--- Problem to solve ---
Select and reproduce each line of the listing below that bears the string "pores".
#### Data
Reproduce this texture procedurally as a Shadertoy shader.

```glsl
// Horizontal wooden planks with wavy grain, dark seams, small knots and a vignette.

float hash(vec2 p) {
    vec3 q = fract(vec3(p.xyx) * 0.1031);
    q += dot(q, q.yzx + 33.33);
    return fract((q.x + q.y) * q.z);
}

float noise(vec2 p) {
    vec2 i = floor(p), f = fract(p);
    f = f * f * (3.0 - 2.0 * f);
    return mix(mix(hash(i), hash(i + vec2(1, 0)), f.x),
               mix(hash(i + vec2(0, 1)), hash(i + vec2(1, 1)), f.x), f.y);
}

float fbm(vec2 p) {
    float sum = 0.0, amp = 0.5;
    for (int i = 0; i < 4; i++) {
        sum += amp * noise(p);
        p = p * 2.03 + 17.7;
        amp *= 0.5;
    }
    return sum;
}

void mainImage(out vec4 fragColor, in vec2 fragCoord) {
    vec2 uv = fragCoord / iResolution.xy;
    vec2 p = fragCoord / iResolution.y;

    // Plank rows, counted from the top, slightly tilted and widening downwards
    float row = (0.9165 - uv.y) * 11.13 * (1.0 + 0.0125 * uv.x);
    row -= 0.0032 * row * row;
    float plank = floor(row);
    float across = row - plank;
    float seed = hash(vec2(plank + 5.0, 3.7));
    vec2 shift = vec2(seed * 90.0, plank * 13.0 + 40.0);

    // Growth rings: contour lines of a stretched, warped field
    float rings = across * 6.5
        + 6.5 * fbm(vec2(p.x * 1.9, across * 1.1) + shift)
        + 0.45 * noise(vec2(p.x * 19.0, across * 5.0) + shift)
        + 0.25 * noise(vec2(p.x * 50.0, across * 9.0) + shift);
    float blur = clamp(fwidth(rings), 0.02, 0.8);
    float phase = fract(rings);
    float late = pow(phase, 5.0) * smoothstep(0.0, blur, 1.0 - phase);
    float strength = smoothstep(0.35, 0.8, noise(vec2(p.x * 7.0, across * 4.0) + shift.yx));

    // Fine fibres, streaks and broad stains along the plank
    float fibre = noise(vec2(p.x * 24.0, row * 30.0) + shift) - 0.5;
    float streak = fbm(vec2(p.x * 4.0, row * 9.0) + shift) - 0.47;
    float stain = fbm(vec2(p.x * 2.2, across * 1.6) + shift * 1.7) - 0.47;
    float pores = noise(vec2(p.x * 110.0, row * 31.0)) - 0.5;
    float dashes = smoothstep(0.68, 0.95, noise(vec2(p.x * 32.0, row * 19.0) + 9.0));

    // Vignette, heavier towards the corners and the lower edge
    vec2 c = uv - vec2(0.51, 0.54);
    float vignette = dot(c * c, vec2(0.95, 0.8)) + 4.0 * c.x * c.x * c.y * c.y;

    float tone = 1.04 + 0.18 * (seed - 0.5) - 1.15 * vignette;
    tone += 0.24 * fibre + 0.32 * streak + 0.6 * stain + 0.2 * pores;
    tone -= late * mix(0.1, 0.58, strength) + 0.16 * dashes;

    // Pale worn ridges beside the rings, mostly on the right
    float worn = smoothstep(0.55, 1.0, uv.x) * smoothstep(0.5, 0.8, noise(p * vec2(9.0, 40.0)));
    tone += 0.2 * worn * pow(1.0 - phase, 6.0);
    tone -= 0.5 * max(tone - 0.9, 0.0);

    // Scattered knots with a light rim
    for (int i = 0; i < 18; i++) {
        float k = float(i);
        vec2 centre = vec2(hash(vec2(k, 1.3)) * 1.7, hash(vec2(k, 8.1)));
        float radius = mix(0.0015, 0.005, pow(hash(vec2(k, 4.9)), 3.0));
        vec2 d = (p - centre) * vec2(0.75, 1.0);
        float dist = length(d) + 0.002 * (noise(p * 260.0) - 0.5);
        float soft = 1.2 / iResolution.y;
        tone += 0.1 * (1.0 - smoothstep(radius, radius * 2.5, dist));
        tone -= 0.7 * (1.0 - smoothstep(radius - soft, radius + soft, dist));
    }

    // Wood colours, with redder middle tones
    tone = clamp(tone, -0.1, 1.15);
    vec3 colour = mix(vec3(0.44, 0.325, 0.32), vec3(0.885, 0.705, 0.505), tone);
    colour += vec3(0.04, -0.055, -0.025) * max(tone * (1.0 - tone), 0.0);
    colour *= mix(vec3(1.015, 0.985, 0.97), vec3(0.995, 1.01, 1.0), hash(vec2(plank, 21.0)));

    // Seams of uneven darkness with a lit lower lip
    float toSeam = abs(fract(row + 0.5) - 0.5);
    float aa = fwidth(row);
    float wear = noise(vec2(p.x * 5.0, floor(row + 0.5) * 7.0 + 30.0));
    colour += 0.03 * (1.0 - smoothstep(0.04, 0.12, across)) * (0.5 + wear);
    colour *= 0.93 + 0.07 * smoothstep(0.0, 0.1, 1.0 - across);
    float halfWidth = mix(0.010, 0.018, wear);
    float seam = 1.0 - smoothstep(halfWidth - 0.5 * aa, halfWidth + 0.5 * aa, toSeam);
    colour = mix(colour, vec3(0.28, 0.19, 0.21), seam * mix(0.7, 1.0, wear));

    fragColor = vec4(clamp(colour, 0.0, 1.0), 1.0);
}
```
########
--- Response to this exercise ---
    float pores = noise(vec2(p.x * 110.0, row * 31.0)) - 0.5;
    tone += 0.24 * fibre + 0.32 * streak + 0.6 * stain + 0.2 * pores;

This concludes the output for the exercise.